At a lull in between, I took a small break to put together a quick DLE program to demonstrate how one masks an Image with a vector path, which I’ll discuss in a follow-up article.
Since the solution isn’t as exciting as you might think, I’m going to discuss the other ways that you can mask an image before revealing the solution and discussing it, because there are lots of ways to mask an image in PDF, so it’s a bit more interesting a topic than you might think.
If you search the PDF Specification (as I did just now) you will find that there are essentially two sections that discuss Masking: Section 8.9.6 Masked Images and section 11.6.5 Specifying Soft Masks, and neither discusses masking with vector paths.
Soft Masks are part of the chapter on transparency and come in two flavors: Images and dictionaries. If you are familiar with RGBA images, an image soft mask is essentially the Alpha (transparency) channel separated from the RGB image and made to stand-alone within the parent image XObject. Which is essentially what DLE does with PNG files that have RGBA images. SoftMask dictionaries, on the other hand, are part of the extended graphic state, and while they contain a Transparency Group Form XObject, which could contain a vector path, it’s not the mechanism that comes to mind as the ideal way to mask an image with a vector path.
Masked images come in three flavors; Stencil Masking, Explicit Masking, and Colour Key Masking. Explicit Masking is like an image soft mask except that the alpha channel pixel can only be all on or all off, so there’s no degree of transparency. Colour key masking is a bit like how transparency works in GIF files, where one of the indexed colors is designated as the transparency color, but colour key masking you can specify a range for each color component of the image; if all the components values fall within those ranges, then that pixel is masked (or not depending on the Decode parameter, but that’s the idea). Stencil Masking is like Explicit Masking, except that you have thrown away the primary image and are masking whatever is already in the background.
None of these variants allow for vector paths, so how do you mask with a vector path? Masking is the right concept, but the wrong term in this case because to mask an image with a vector path, you simply apply a clipping path to the image.
Or at least, that was the theory, and I needed some code to prove it. I decided to clip this image:
with a 17 point star created with the following code:

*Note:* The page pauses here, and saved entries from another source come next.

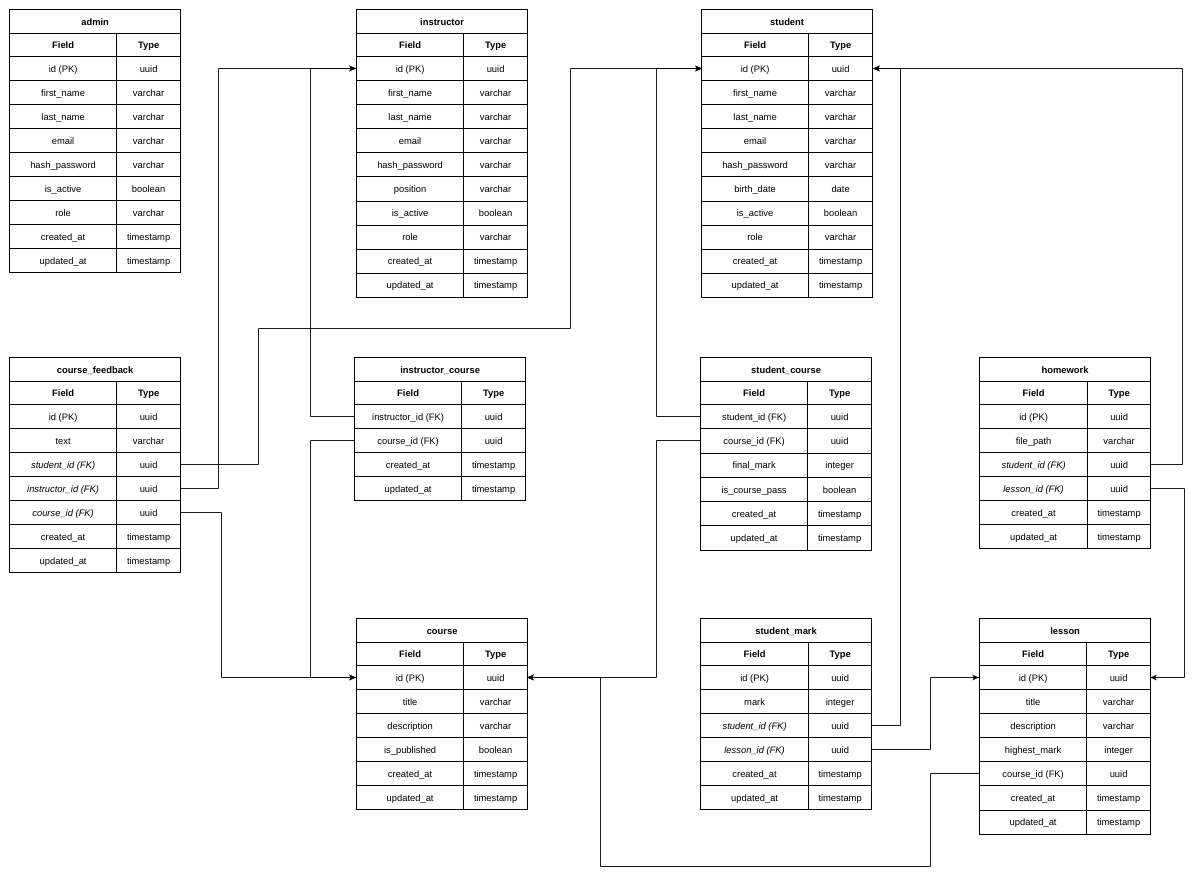
<!DOCTYPE html>
<html lang="en">
<head>
<meta charset="utf-8">
<title>Course platform database schema</title>
<style>
:root { --ink: #000; --paper: #fff; }
* { box-sizing: border-box; margin: 0; padding: 0; }
body { background: var(--paper); }
.schema {
  position: relative; width: 1200px; height: 882px; overflow: hidden;
  background: var(--paper); color: var(--ink);
  font: 9.4px/12px "Liberation Sans", Arial, sans-serif;
  text-rendering: geometricPrecision;
}
.relations { position: absolute; left: 0; top: 0; fill: none; stroke: var(--ink); stroke-width: 0.9; }
.entity {
  --row: 24px; --field: 107px;
  position: absolute; display: block; width: 172px;
  border: 1px solid var(--ink); background: var(--paper);
}
.entity caption { display: flex; align-items: center; justify-content: center; height: 23px; font-weight: 700; }
.entity thead, .entity tbody { display: block; }
.entity tr { display: grid; grid-template-columns: var(--field) 1fr; height: var(--row); }
.entity thead tr { height: 23px; }
.entity th, .entity td {
  display: flex; align-items: center; justify-content: center;
  border-top: 1px solid var(--ink); white-space: nowrap;
}
.entity th:first-child, .entity td:first-child { border-right: 1px solid var(--ink); }
.entity .ref { font-style: italic; }
#admin { left: 9px; top: 9px; }
#instructor { left: 356px; top: 9px; --row: 24.1px; }
#student { left: 701px; top: 9px; --row: 24.1px; }
#course-feedback { left: 9px; top: 357px; }
#instructor-course { left: 354px; top: 357px; }
#student-course { left: 700px; top: 357px; --row: 24.3px; }
#homework { left: 979px; top: 357px; --field: 108px; }
#course { left: 356px; top: 618px; }
#student-mark { left: 700px; top: 618px; --field: 108px; }
#lesson { left: 979px; top: 618px; --row: 24.1px; }
</style>
</head>
<body>
<main class="schema">

<table class="entity" id="admin">
<caption>admin</caption>
<thead><tr><th>Field</th><th>Type</th></tr></thead>
<tbody>
<tr><td>id (PK)</td><td>uuid</td></tr>
<tr><td>first_name</td><td>varchar</td></tr>
<tr><td>last_name</td><td>varchar</td></tr>
<tr><td>email</td><td>varchar</td></tr>
<tr><td>hash_password</td><td>varchar</td></tr>
<tr><td>is_active</td><td>boolean</td></tr>
<tr><td>role</td><td>varchar</td></tr>
<tr><td>created_at</td><td>timestamp</td></tr>
<tr><td>updated_at</td><td>timestamp</td></tr>
</tbody>
</table>

<table class="entity" id="instructor">
<caption>instructor</caption>
<thead><tr><th>Field</th><th>Type</th></tr></thead>
<tbody>
<tr><td>id (PK)</td><td>uuid</td></tr>
<tr><td>first_name</td><td>varchar</td></tr>
<tr><td>last_name</td><td>varchar</td></tr>
<tr><td>email</td><td>varchar</td></tr>
<tr><td>hash_password</td><td>varchar</td></tr>
<tr><td>position</td><td>varchar</td></tr>
<tr><td>is_active</td><td>boolean</td></tr>
<tr><td>role</td><td>varchar</td></tr>
<tr><td>created_at</td><td>timestamp</td></tr>
<tr><td>updated_at</td><td>timestamp</td></tr>
</tbody>
</table>

<table class="entity" id="student">
<caption>student</caption>
<thead><tr><th>Field</th><th>Type</th></tr></thead>
<tbody>
<tr><td>id (PK)</td><td>uuid</td></tr>
<tr><td>first_name</td><td>varchar</td></tr>
<tr><td>last_name</td><td>varchar</td></tr>
<tr><td>email</td><td>varchar</td></tr>
<tr><td>hash_password</td><td>varchar</td></tr>
<tr><td>birth_date</td><td>date</td></tr>
<tr><td>is_active</td><td>boolean</td></tr>
<tr><td>role</td><td>varchar</td></tr>
<tr><td>created_at</td><td>timestamp</td></tr>
<tr><td>updated_at</td><td>timestamp</td></tr>
</tbody>
</table>

<table class="entity" id="course-feedback">
<caption>course_feedback</caption>
<thead><tr><th>Field</th><th>Type</th></tr></thead>
<tbody>
<tr><td>id (PK)</td><td>uuid</td></tr>
<tr><td>text</td><td>varchar</td></tr>
<tr><td class="ref">student_id (FK)</td><td>uuid</td></tr>
<tr><td class="ref">instructor_id (FK)</td><td>uuid</td></tr>
<tr><td class="ref">course_id (FK)</td><td>uuid</td></tr>
<tr><td>created_at</td><td>timestamp</td></tr>
<tr><td>updated_at</td><td>timestamp</td></tr>
</tbody>
</table>

<table class="entity" id="instructor-course">
<caption>instructor_course</caption>
<thead><tr><th>Field</th><th>Type</th></tr></thead>
<tbody>
<tr><td>instructor_id (FK)</td><td>uuid</td></tr>
<tr><td>course_id (FK)</td><td>uuid</td></tr>
<tr><td>created_at</td><td>timestamp</td></tr>
<tr><td>updated_at</td><td>timestamp</td></tr>
</tbody>
</table>

<table class="entity" id="student-course">
<caption>student_course</caption>
<thead><tr><th>Field</th><th>Type</th></tr></thead>
<tbody>
<tr><td>student_id (FK)</td><td>uuid</td></tr>
<tr><td>course_id (FK)</td><td>uuid</td></tr>
<tr><td>final_mark</td><td>integer</td></tr>
<tr><td>is_course_pass</td><td>boolean</td></tr>
<tr><td>created_at</td><td>timestamp</td></tr>
<tr><td>updated_at</td><td>timestamp</td></tr>
</tbody>
</table>

<table class="entity" id="homework">
<caption>homework</caption>
<thead><tr><th>Field</th><th>Type</th></tr></thead>
<tbody>
<tr><td>id (PK)</td><td>uuid</td></tr>
<tr><td>file_path</td><td>varchar</td></tr>
<tr><td class="ref">student_id (FK)</td><td>uuid</td></tr>
<tr><td class="ref">lesson_id (FK)</td><td>uuid</td></tr>
<tr><td>created_at</td><td>timestamp</td></tr>
<tr><td>updated_at</td><td>timestamp</td></tr>
</tbody>
</table>

<table class="entity" id="course">
<caption>course</caption>
<thead><tr><th>Field</th><th>Type</th></tr></thead>
<tbody>
<tr><td>id (PK)</td><td>uuid</td></tr>
<tr><td>title</td><td>varchar</td></tr>
<tr><td>description</td><td>varchar</td></tr>
<tr><td>is_published</td><td>boolean</td></tr>
<tr><td>created_at</td><td>timestamp</td></tr>
<tr><td>updated_at</td><td>timestamp</td></tr>
</tbody>
</table>

<table class="entity" id="student-mark">
<caption>student_mark</caption>
<thead><tr><th>Field</th><th>Type</th></tr></thead>
<tbody>
<tr><td>id (PK)</td><td>uuid</td></tr>
<tr><td>mark</td><td>integer</td></tr>
<tr><td class="ref">student_id (FK)</td><td>uuid</td></tr>
<tr><td class="ref">lesson_id (FK)</td><td>uuid</td></tr>
<tr><td>created_at</td><td>timestamp</td></tr>
<tr><td>updated_at</td><td>timestamp</td></tr>
</tbody>
</table>

<table class="entity" id="lesson">
<caption>lesson</caption>
<thead><tr><th>Field</th><th>Type</th></tr></thead>
<tbody>
<tr><td>id (PK)</td><td>uuid</td></tr>
<tr><td>title</td><td>varchar</td></tr>
<tr><td>description</td><td>varchar</td></tr>
<tr><td>highest_mark</td><td>integer</td></tr>
<tr><td>course_id (FK)</td><td>uuid</td></tr>
<tr><td>created_at</td><td>timestamp</td></tr>
<tr><td>updated_at</td><td>timestamp</td></tr>
</tbody>
</table>

<svg class="relations" width="1200" height="882" viewBox="0 0 1200 882" aria-hidden="true">
  <defs>
    <marker id="arrow" markerUnits="userSpaceOnUse" markerWidth="8" markerHeight="8" refX="7" refY="4" orient="auto">
      <path d="M7 4L0 1L2 4L0 7Z" fill="#000" stroke="none"/>
    </marker>
  </defs>
  <g marker-end="url(#arrow)">
    <g id="from-course-feedback">
      <path marker-end="url(#arrow)" d="M181 464.5H258.5V328.5H570.5V68.5H702"/>
      <path marker-end="url(#arrow)" d="M181 488.5H218.5V68.5H356"/>
      <path marker-end="url(#arrow)" d="M181 512.5H221.5V677.5H356"/>
    </g>
    <g id="from-instructor-course">
      <path marker-end="url(#arrow)" d="M354 416.5H310.5V68.5H356"/>
      <path marker-end="url(#arrow)" d="M354 440.5H310.5V677.5H356"/>
    </g>
    <g id="from-student-course">
      <path marker-end="url(#arrow)" d="M700 416.5H656.5V68.5H702"/>
      <path marker-end="url(#arrow)" d="M700 440.5H656.5V677.5H527"/>
    </g>
    <g id="from-homework">
      <path marker-end="url(#arrow)" d="M1150 464.5H1182.5V68.5H873"/>
      <path marker-end="url(#arrow)" d="M1150 488.5H1184.5V677.5H1150"/>
    </g>
    <g id="from-student-mark">
      <path marker-end="url(#arrow)" d="M871 725.5H900.5V68.5H873"/>
      <path marker-end="url(#arrow)" d="M871 749.5H930.5V677.5H979"/>
    </g>
    <g id="from-lesson">
      <path marker-end="url(#arrow)" d="M979 773.5H930.5V866.5H600.5V677.5H527"/>
    </g>
  </g>
</svg>

</main>
</body>
</html>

Appending the star to the exist clip path, which contains a rectangle around the entire image, required a slight alteration to how I created the star:

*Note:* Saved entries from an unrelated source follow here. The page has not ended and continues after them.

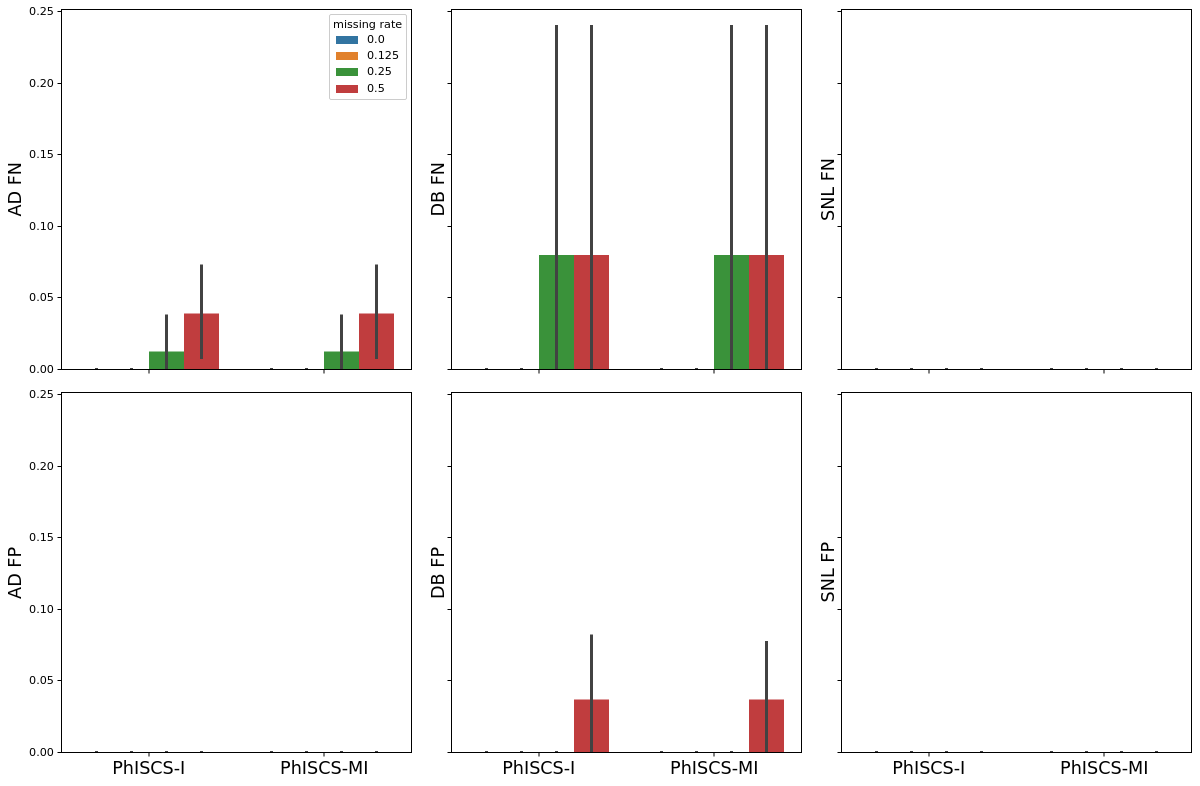
<!DOCTYPE html>
<html lang="en">
<head>
<meta charset="utf-8">
<title>FN and FP by missing rate</title>
<style>
:root {
  --rate-0: #3274a1;
  --rate-125: #e1812c;
  --rate-25: #3a923a;
  --rate-5: #c03d3e;
  --error: #424242;
  --axis: #000;
  --legend-line: #ccc;
}
* { box-sizing: border-box; margin: 0; padding: 0; }
body {
  width: 1200px; height: 786px; overflow: hidden;
  background: #fff; color: #000;
  font-family: "DejaVu Sans", Verdana, sans-serif;
}
.chart {
  width: 1200px; height: 786px; padding-top: 9px;
  display: grid;
  grid-template-columns: 61px 351px 39px 351px 39px 351px;
  grid-template-rows: 361px 361px 30px;
  row-gap: 22px;
}
.y-axis { display: flex; align-items: center; padding-left: 16px; }
.y-axis.scaled { padding: 0 7px 0 5px; justify-content: space-between; }
.y-title {
  width: 21px; line-height: 21px; font-size: 17.6px; font-weight: 400;
  writing-mode: vertical-rl; transform: rotate(180deg); white-space: nowrap;
}
.scale {
  height: 358px; align-self: flex-end; list-style: none;
  display: flex; flex-direction: column; justify-content: space-between;
  font-size: 11.2px; text-align: right;
}
.scale li { height: 0; line-height: 0; }
.panel { position: relative; }
.plot { display: block; width: 351px; height: 361px; overflow: visible; }
.frame, .ticks { fill: none; stroke: var(--axis); stroke-width: 1; }
.rate-25 { fill: var(--rate-25); }
.rate-5 { fill: var(--rate-5); }
.error { stroke: var(--error); stroke-width: 3; }
.zero { fill: var(--error); }
.x-axis {
  display: grid; grid-template-columns: 1fr 1fr; margin-top: -18px;
  height: 22px; line-height: 22px; font-size: 17.6px; text-align: center;
}
.x-axis.first { grid-column: 2; }
.x-axis.second { grid-column: 4; }
.x-axis.third { grid-column: 6; }
.legend {
  position: absolute; left: 268px; top: 5px; width: 78px; height: 86px;
  border: 1px solid var(--legend-line); border-radius: 2px;
  padding: 2px 0 0 6px; font-size: 11.2px; background: #fff;
}
.legend h2 { font-size: 11.2px; font-weight: 400; line-height: 15px; margin-left: -3px; white-space: nowrap; }
.legend ul { list-style: none; }
.legend li { display: flex; align-items: center; gap: 9px; height: 16.2px; line-height: 16px; }
.swatch { width: 22px; height: 8px; background: var(--rate); }
</style>
</head>
<body>
<svg width="0" height="0" style="position:absolute" aria-hidden="true">
  <defs>
    <g id="axes">
      <rect class="frame" width="350" height="360"/>
      <path class="ticks" d="M0 2h-4M0 74h-4M0 145h-4M0 217h-4M0 288h-4M0 360h-4M87.5 360v4M262.5 360v4"/>
    </g>
    <rect id="zero" class="zero" x="-1.5" y="358.5" width="3" height="2"/>
    <g id="zeros-low">
      <use href="#zero" x="35"/><use href="#zero" x="70"/>
      <use href="#zero" x="210"/><use href="#zero" x="245"/>
    </g>
    <g id="zeros-25">
      <use href="#zero" x="105"/><use href="#zero" x="280"/>
    </g>
    <g id="zeros-5">
      <use href="#zero" x="140"/><use href="#zero" x="315"/>
    </g>
    <g id="empty-panel">
      <use href="#zeros-low"/><use href="#zeros-25"/><use href="#zeros-5"/><use href="#axes"/>
    </g>
    <g id="ad-fn-group">
      <rect class="rate-25" x="87.5" y="342" width="35" height="18"/>
      <rect class="rate-5" x="122.5" y="304" width="35" height="56"/>
      <path class="error" d="M105 305v55M140 255v94.5"/>
    </g>
    <g id="db-fn-group">
      <rect class="rate-25" x="87.5" y="245.5" width="35" height="114.5"/>
      <rect class="rate-5" x="122.5" y="245.5" width="35" height="114.5"/>
      <path class="error" d="M105 15.5V360M140 15.5V360"/>
    </g>
  </defs>
</svg>

<main class="chart">
  <div class="y-axis scaled">
    <h2 class="y-title">AD FN</h2>
    <ul class="scale"><li>0.25</li><li>0.20</li><li>0.15</li><li>0.10</li><li>0.05</li><li>0.00</li></ul>
  </div>
  <section class="panel">
    <svg class="plot" viewBox="0 0 351 361">
      <g transform="translate(.5 .5)">
        <use href="#zeros-low"/>
        <use href="#ad-fn-group"/><use href="#ad-fn-group" x="175"/>
        <use href="#axes"/>
      </g>
    </svg>
    <aside class="legend">
      <h2>missing rate</h2>
      <ul>
        <li><span class="swatch" style="--rate:var(--rate-0)"></span>0.0</li>
        <li><span class="swatch" style="--rate:var(--rate-125)"></span>0.125</li>
        <li><span class="swatch" style="--rate:var(--rate-25)"></span>0.25</li>
        <li><span class="swatch" style="--rate:var(--rate-5)"></span>0.5</li>
      </ul>
    </aside>
  </section>

  <div class="y-axis"><h2 class="y-title">DB FN</h2></div>
  <section class="panel">
    <svg class="plot" viewBox="0 0 351 361">
      <g transform="translate(.5 .5)">
        <use href="#zeros-low"/>
        <use href="#db-fn-group"/><use href="#db-fn-group" x="175"/>
        <use href="#axes"/>
      </g>
    </svg>
  </section>

  <div class="y-axis"><h2 class="y-title">SNL FN</h2></div>
  <section class="panel">
    <svg class="plot" viewBox="0 0 351 361"><use href="#empty-panel" x=".5" y=".5"/></svg>
  </section>

  <div class="y-axis scaled">
    <h2 class="y-title">AD FP</h2>
    <ul class="scale"><li>0.25</li><li>0.20</li><li>0.15</li><li>0.10</li><li>0.05</li><li>0.00</li></ul>
  </div>
  <section class="panel">
    <svg class="plot" viewBox="0 0 351 361"><use href="#empty-panel" x=".5" y=".5"/></svg>
  </section>

  <div class="y-axis"><h2 class="y-title">DB FP</h2></div>
  <section class="panel">
    <svg class="plot" viewBox="0 0 351 361">
      <g transform="translate(.5 .5)">
        <use href="#zeros-low"/><use href="#zeros-25"/>
        <rect class="rate-5" x="122.5" y="307" width="35" height="53"/>
        <rect class="rate-5" x="297.5" y="307" width="35" height="53"/>
        <path class="error" d="M140 242V360M315 248.5V360"/>
        <use href="#axes"/>
      </g>
    </svg>
  </section>

  <div class="y-axis"><h2 class="y-title">SNL FP</h2></div>
  <section class="panel">
    <svg class="plot" viewBox="0 0 351 361"><use href="#empty-panel" x=".5" y=".5"/></svg>
  </section>

  <div class="x-axis first"><span>PhISCS-I</span><span>PhISCS-MI</span></div>
  <div class="x-axis second"><span>PhISCS-I</span><span>PhISCS-MI</span></div>
  <div class="x-axis third"><span>PhISCS-I</span><span>PhISCS-MI</span></div>
</main>
</body>
</html>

Mission accomplished: An image masked with a vector path.
The full code is here.